Saved entries:
Segment Open

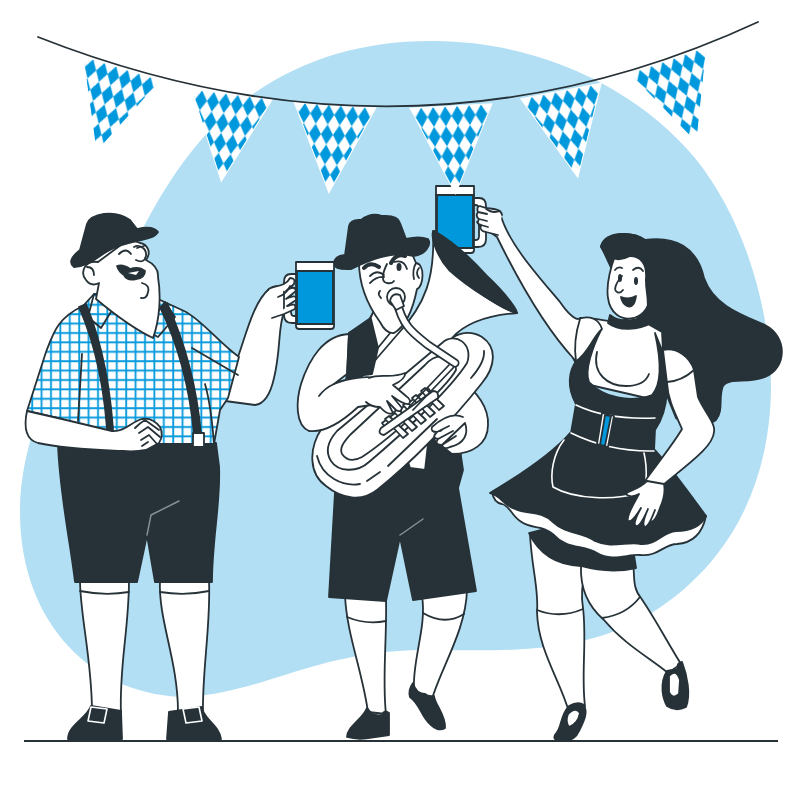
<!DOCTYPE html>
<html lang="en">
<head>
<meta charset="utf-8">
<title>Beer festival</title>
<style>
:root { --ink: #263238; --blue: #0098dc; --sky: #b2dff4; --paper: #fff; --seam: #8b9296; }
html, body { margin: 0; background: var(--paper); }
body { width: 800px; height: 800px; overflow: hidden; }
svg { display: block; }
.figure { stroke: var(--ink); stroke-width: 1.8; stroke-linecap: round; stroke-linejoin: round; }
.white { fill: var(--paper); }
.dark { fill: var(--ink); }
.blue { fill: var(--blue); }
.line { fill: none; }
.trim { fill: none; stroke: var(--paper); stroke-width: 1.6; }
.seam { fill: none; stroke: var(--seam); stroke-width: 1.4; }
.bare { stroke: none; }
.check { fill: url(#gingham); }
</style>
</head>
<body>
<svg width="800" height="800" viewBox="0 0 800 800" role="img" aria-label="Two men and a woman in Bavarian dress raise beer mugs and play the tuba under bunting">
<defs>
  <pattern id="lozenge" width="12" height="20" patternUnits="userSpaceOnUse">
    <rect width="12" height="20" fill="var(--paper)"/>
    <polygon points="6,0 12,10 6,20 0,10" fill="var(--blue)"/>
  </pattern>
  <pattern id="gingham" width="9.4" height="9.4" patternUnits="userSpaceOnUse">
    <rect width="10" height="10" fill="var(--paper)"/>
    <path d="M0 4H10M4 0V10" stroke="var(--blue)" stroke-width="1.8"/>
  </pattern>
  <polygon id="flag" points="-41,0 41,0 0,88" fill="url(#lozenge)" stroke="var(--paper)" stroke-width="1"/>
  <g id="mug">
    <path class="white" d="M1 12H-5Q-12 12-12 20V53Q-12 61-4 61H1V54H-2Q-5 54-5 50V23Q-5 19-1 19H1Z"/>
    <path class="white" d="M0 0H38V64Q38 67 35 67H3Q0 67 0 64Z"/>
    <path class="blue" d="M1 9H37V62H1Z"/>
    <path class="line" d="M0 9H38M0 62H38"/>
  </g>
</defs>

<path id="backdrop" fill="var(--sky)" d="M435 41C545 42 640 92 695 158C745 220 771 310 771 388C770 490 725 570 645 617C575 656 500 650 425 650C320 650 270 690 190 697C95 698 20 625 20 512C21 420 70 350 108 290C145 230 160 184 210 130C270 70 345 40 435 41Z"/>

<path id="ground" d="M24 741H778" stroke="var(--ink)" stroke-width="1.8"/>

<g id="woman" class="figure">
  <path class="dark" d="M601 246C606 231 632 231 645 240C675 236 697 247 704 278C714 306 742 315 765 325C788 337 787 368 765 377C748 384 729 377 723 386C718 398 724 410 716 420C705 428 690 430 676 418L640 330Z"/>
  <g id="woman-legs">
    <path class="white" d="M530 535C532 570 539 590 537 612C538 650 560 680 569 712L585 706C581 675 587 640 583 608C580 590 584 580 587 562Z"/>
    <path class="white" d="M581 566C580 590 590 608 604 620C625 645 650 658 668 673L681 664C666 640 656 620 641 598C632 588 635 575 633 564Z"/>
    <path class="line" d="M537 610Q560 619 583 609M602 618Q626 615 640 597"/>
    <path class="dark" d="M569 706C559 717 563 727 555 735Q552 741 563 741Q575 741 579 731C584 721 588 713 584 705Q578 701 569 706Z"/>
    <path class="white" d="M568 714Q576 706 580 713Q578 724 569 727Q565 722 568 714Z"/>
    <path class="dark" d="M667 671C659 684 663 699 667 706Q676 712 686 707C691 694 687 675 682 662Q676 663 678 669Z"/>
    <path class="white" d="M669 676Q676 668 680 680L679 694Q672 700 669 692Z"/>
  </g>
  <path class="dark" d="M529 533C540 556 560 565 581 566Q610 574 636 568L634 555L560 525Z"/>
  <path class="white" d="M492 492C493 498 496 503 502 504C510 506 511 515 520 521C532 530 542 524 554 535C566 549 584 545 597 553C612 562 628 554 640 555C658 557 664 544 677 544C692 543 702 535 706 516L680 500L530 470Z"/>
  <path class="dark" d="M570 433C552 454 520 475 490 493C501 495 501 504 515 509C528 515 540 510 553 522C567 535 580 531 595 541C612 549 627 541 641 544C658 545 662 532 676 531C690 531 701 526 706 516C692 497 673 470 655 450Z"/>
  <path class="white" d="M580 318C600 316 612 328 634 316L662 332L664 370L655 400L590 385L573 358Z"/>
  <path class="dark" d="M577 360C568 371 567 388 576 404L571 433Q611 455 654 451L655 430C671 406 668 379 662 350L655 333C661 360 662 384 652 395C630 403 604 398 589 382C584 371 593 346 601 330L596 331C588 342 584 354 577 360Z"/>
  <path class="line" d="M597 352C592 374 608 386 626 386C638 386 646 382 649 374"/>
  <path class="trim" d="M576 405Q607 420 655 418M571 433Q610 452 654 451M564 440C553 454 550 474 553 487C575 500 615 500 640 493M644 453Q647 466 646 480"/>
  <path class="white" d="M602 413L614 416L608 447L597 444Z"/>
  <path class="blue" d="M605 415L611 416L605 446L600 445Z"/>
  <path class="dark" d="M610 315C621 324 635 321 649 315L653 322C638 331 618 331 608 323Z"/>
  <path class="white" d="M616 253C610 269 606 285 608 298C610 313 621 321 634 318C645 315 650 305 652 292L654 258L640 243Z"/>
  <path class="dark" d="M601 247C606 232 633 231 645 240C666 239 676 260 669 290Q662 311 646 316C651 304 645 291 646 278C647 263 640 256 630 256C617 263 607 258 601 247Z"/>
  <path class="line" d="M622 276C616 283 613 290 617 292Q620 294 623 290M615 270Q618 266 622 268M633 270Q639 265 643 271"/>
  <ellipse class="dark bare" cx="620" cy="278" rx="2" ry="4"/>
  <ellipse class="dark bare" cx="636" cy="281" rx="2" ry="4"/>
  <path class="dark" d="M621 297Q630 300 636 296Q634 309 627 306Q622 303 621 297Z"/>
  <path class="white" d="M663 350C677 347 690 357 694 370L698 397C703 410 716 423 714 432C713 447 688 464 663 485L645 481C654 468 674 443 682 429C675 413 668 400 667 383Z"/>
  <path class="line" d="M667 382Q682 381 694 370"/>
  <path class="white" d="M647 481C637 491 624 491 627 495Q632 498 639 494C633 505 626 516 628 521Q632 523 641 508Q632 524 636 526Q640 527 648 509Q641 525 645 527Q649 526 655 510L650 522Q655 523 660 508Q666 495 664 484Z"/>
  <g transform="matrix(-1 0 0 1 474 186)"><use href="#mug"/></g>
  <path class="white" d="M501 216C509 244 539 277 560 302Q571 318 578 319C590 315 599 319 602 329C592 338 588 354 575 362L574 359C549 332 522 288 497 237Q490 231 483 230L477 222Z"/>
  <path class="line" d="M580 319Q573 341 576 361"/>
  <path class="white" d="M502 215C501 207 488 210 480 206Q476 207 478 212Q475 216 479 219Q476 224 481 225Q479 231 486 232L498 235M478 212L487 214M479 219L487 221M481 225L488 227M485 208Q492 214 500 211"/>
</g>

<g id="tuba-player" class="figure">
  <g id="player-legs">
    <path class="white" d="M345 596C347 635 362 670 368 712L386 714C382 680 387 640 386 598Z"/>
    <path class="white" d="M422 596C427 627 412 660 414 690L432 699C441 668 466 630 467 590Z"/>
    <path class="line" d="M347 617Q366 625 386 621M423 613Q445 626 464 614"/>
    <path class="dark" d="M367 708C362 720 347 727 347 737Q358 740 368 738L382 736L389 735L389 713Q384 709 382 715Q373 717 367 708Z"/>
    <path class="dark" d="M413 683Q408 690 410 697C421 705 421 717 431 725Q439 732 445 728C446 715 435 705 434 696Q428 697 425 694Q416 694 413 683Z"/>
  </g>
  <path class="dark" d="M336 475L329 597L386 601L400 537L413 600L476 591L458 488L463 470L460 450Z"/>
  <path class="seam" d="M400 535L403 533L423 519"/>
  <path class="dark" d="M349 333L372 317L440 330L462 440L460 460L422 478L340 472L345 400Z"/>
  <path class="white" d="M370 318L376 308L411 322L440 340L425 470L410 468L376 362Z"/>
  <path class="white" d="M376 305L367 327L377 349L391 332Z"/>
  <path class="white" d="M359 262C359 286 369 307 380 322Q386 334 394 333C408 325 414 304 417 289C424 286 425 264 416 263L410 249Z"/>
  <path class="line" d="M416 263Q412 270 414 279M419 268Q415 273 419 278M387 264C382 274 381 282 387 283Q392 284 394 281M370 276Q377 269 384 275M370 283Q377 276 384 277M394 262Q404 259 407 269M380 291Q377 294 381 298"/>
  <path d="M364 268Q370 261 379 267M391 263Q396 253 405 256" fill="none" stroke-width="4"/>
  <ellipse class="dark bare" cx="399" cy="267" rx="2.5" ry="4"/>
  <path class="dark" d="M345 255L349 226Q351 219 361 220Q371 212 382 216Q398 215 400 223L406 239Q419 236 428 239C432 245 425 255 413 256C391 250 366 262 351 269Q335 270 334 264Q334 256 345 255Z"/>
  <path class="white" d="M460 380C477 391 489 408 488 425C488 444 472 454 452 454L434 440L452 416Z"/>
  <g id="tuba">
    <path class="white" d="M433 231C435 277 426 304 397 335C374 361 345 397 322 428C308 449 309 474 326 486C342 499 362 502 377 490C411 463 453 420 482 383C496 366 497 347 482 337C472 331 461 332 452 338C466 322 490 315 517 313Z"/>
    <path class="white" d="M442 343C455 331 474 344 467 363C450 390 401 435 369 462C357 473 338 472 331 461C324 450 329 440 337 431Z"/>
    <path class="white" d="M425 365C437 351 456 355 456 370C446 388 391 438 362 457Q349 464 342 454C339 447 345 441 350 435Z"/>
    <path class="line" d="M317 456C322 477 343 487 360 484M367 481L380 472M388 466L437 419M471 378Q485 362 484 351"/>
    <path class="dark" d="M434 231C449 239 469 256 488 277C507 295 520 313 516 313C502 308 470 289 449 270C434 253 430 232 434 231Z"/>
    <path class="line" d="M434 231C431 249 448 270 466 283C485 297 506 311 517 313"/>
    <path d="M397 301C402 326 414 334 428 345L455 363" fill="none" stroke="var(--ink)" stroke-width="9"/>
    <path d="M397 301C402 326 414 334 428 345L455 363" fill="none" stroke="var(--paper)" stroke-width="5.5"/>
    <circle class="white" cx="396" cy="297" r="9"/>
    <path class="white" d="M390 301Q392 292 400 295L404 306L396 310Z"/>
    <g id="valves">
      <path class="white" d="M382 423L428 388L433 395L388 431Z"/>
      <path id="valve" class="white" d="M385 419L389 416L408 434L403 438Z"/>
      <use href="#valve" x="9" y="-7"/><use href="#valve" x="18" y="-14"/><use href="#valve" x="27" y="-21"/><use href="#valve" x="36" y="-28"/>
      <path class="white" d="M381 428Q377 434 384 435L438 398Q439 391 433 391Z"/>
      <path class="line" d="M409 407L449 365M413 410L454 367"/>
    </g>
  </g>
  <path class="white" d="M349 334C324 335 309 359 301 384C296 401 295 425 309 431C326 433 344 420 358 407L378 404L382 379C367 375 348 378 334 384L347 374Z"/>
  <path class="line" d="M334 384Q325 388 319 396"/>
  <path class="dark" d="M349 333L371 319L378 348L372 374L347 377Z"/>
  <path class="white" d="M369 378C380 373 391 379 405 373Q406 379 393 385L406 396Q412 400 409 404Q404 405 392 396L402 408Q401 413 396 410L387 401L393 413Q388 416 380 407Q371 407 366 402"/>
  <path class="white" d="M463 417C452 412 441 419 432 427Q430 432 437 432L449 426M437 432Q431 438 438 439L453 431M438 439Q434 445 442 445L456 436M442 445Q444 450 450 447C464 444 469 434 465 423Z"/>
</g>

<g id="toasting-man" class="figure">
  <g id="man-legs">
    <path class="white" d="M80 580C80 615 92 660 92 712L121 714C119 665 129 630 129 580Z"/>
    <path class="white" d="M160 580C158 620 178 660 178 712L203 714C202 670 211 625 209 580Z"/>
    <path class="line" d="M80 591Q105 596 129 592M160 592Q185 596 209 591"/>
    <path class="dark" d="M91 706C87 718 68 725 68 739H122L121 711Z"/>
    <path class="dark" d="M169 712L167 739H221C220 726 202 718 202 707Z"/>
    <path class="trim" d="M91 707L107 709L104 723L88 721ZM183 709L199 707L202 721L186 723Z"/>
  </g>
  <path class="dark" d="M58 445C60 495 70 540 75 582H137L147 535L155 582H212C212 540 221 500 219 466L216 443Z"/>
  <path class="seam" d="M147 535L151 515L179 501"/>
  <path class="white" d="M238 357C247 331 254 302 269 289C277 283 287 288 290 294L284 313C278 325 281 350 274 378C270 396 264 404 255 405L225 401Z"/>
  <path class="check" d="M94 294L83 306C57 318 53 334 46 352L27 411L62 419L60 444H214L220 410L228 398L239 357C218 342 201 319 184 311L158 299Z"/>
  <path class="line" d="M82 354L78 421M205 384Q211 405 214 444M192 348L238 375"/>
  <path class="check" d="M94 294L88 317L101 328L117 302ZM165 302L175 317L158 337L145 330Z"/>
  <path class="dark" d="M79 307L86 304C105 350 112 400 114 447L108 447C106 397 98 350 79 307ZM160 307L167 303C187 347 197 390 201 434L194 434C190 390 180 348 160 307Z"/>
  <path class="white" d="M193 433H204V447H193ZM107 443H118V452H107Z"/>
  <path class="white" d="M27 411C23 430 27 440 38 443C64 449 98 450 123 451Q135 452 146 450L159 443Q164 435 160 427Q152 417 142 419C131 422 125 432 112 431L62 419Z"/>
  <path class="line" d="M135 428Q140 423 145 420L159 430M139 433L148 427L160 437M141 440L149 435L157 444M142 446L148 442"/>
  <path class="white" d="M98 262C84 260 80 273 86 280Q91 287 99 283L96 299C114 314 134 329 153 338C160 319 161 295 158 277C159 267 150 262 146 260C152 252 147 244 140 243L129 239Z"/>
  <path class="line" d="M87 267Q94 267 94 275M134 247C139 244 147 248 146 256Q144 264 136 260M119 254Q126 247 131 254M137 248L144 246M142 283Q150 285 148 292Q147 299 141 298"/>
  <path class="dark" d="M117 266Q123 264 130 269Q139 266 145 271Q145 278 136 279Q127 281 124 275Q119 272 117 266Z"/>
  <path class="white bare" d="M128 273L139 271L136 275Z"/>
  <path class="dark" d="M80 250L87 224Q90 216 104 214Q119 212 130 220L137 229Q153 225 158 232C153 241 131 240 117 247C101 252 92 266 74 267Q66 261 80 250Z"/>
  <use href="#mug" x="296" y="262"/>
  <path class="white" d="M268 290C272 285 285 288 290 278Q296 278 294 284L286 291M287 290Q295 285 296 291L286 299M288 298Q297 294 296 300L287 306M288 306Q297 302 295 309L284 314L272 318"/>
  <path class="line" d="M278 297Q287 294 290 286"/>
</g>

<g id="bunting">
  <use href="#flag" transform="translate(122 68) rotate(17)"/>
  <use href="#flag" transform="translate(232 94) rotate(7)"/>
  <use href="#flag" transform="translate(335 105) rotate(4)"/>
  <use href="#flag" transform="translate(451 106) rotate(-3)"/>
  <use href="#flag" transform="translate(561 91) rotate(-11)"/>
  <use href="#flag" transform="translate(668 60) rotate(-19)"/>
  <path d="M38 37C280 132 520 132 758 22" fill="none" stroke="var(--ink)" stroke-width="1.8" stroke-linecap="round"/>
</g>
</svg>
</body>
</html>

Segment Closed

#### ABOUT THIS TASK
Go through the entries above and copy each line with "check" in it.

#### WORKED SOLUTION
.check { fill: url(#gingham); }
  <path class="check" d="M94 294L83 306C57 318 53 334 46 352L27 411L62 419L60 444H214L220 410L228 398L239 357C218 342 201 319 184 311L158 299Z"/>
  <path class="check" d="M94 294L88 317L101 328L117 302ZM165 302L175 317L158 337L145 330Z"/>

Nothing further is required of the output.